Among the lines below, copy each one in which "bubble" appears.

####################

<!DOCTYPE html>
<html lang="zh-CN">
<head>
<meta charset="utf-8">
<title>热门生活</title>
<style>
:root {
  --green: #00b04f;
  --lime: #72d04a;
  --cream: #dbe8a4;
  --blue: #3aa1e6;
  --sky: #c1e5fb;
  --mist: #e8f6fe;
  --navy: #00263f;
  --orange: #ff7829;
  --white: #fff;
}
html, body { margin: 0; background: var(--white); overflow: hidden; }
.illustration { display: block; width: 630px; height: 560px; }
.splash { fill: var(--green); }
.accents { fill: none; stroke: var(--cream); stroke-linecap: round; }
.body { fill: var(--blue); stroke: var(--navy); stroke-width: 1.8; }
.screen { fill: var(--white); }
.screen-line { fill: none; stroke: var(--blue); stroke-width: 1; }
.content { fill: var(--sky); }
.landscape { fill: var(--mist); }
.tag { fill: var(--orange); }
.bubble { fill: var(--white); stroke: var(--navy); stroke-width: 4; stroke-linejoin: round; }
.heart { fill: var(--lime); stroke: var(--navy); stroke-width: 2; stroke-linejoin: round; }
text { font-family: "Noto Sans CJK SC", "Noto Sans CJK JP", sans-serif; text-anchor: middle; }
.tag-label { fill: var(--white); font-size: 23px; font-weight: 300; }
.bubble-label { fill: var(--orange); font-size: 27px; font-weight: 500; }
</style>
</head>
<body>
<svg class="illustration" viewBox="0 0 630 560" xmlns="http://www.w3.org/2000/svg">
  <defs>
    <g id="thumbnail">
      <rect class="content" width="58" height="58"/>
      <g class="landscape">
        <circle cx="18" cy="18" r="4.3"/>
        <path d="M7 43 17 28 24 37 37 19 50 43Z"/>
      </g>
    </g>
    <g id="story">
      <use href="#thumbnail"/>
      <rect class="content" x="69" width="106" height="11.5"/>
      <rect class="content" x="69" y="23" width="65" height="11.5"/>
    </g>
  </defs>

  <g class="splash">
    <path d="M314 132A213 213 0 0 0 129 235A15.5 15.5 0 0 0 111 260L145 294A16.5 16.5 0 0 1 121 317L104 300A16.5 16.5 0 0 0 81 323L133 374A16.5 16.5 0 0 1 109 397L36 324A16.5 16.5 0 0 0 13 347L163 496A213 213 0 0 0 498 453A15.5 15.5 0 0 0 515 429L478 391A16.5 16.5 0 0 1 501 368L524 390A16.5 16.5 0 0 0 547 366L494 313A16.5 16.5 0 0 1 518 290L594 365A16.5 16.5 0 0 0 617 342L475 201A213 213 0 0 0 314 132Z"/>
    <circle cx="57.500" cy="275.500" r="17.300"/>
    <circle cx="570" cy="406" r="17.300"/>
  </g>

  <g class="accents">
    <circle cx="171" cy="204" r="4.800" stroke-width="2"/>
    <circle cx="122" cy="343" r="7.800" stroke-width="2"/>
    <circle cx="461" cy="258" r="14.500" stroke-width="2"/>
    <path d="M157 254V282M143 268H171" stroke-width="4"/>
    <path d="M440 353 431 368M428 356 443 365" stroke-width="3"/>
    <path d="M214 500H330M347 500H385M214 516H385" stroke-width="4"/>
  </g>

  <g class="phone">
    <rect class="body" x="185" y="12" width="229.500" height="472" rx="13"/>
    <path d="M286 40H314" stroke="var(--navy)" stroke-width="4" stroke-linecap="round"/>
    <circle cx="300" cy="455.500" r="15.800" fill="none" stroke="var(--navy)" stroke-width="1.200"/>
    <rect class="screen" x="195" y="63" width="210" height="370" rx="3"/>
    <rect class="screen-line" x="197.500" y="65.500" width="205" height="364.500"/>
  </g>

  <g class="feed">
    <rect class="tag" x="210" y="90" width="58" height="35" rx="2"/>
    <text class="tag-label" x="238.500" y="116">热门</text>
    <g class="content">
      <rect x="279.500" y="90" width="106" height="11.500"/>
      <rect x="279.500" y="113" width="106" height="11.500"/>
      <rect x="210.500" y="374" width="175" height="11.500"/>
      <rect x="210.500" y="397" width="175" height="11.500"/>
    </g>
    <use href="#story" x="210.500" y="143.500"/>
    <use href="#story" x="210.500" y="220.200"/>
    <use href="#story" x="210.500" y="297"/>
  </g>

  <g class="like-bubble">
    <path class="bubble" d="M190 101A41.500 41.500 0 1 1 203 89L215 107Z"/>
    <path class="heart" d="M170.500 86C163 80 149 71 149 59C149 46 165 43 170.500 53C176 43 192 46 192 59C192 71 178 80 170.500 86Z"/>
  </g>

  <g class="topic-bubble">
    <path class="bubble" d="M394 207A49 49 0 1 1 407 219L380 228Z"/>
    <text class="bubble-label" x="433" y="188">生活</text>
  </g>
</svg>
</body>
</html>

####################

[Reply]
.bubble { fill: var(--white); stroke: var(--navy); stroke-width: 4; stroke-linejoin: round; }
.bubble-label { fill: var(--orange); font-size: 27px; font-weight: 500; }
  <g class="like-bubble">
    <path class="bubble" d="M190 101A41.500 41.500 0 1 1 203 89L215 107Z"/>
  <g class="topic-bubble">
    <path class="bubble" d="M394 207A49 49 0 1 1 407 219L380 228Z"/>
    <text class="bubble-label" x="433" y="188">生活</text>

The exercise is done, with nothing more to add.